People in Slovakia tend to get into debt rather quickly, especially in the pre-Christmas period. Many of them take out consumer loans just before Christmas in order to provide themselves with everything they need for the holidays. However, they might not be cautious enough when signing contracts for such loans, according to the National Bank of Slovakia (NBS), the country’s central bank.
“Caution is weakened at Christmas, and as we experience good times no one thinks that the good times might be replaced by a rainy day when consumers won’t be able to pay off their loans,” said member of NBS’s banking council and executive director of its market supervision unit Vladimír Dvořáček, as quoted by the TASR newswire.
The volume of consumer loans has been steadily increasing over the past few years, Dvořáček added. While in 2008, unpaid loans amounted to some €2 billion, today the figure stands at €6 billion.
At the same time, bank consumer loans recorded a growth of 14.1-percent – the second fastest growth rate in the EU, according to data recorded in September of this year.
The level of household debt in Slovakia is increasing. NBS warned that Slovak households lack financial assets when compared with their counterparts in other eurozone countries.
“If a rainy day comes, Slovak households are much more vulnerable than households with higher financial assets,” said Dvořáček, as quoted by TASR.

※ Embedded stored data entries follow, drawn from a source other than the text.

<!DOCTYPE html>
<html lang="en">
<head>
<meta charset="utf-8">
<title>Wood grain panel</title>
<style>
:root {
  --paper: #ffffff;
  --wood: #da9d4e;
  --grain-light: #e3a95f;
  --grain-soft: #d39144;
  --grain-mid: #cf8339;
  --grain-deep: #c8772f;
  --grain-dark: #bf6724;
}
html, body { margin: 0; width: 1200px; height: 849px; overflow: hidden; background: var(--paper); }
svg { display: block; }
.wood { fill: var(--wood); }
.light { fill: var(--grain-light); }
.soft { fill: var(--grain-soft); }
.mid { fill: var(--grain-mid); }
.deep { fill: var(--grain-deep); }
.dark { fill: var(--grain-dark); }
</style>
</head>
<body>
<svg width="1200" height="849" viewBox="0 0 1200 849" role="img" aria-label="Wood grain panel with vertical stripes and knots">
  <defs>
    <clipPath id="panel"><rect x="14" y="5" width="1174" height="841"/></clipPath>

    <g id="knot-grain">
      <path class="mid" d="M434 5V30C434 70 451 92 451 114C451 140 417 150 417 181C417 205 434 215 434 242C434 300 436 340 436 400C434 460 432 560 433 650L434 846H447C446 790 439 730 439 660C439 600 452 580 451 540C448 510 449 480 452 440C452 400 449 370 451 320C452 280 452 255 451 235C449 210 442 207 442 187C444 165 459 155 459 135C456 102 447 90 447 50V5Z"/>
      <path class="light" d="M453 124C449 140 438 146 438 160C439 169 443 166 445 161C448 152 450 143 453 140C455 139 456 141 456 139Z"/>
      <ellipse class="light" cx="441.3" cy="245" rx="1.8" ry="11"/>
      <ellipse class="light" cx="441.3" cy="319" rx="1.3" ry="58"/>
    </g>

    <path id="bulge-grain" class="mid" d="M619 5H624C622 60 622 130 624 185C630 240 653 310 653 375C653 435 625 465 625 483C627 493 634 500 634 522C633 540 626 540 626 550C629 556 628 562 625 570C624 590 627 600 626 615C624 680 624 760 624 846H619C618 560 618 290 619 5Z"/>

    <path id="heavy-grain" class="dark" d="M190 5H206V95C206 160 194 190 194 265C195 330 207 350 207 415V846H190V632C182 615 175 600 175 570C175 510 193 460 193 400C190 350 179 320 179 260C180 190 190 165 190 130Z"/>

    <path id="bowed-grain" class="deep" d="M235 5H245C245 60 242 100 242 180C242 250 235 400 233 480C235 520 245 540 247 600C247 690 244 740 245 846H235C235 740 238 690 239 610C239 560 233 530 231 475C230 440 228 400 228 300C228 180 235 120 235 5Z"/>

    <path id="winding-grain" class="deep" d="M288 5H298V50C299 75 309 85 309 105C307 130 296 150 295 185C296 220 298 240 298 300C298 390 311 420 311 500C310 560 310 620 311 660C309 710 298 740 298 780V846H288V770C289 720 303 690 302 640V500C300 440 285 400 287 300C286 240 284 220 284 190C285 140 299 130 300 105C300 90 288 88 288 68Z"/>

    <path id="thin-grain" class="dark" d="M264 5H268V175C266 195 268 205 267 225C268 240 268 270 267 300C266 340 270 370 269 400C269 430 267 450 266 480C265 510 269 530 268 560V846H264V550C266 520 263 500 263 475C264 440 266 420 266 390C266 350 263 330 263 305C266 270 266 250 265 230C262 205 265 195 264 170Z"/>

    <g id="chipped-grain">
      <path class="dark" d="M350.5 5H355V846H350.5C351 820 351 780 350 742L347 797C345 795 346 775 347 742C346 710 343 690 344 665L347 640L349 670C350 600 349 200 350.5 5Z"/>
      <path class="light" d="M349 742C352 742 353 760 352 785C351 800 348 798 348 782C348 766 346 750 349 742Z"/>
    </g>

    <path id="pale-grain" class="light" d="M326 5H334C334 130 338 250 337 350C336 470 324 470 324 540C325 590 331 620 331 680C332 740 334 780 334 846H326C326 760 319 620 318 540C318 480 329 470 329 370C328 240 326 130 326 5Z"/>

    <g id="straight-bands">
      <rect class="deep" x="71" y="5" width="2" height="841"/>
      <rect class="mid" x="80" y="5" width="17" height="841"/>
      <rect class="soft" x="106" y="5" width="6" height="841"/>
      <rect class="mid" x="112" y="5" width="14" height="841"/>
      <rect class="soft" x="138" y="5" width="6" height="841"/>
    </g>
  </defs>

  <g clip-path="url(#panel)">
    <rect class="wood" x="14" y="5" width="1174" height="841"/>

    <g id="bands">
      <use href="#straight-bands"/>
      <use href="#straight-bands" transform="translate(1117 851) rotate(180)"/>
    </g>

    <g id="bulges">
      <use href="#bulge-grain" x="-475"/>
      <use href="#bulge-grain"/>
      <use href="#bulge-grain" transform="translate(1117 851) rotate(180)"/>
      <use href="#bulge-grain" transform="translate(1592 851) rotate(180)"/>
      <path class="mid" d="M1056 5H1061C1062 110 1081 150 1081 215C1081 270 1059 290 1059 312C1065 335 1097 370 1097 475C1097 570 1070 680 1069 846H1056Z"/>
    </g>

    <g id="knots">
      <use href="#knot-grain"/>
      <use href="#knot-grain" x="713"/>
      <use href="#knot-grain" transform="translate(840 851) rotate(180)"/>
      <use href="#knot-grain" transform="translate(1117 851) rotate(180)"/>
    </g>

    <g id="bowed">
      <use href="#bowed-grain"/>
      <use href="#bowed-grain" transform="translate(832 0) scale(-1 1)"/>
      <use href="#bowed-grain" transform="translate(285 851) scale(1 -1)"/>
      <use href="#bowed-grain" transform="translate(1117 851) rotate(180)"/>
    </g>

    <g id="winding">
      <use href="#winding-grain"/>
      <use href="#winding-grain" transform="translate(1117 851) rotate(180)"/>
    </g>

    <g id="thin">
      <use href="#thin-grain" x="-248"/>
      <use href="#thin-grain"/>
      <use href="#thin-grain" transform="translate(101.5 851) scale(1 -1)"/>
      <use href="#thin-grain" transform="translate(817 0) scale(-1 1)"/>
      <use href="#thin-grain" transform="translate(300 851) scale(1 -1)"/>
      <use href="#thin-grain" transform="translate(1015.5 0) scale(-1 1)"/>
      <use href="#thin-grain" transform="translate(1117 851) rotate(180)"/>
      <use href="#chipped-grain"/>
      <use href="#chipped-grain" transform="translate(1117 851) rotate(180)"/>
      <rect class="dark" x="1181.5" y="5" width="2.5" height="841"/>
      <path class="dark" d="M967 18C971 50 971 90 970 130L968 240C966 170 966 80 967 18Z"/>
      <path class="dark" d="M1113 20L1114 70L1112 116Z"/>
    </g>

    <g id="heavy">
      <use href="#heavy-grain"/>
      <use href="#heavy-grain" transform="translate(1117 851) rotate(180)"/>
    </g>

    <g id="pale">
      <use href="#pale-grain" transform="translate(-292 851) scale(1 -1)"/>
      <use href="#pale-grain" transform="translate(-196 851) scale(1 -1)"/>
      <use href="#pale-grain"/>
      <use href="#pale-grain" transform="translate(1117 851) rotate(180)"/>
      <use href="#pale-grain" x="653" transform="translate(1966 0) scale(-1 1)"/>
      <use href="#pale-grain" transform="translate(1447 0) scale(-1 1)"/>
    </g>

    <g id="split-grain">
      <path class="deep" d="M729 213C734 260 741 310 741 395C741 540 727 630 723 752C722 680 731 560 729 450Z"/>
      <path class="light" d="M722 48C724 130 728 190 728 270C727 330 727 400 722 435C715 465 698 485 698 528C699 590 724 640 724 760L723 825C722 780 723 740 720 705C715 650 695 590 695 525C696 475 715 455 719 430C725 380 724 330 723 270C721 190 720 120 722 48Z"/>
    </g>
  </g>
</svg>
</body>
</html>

In this respect, the central bank is planning to present draft measures in the field of consumer loans, as was the case with housing loans.
16. Nov 2016 at 13:42 | Compiled by Spectator staff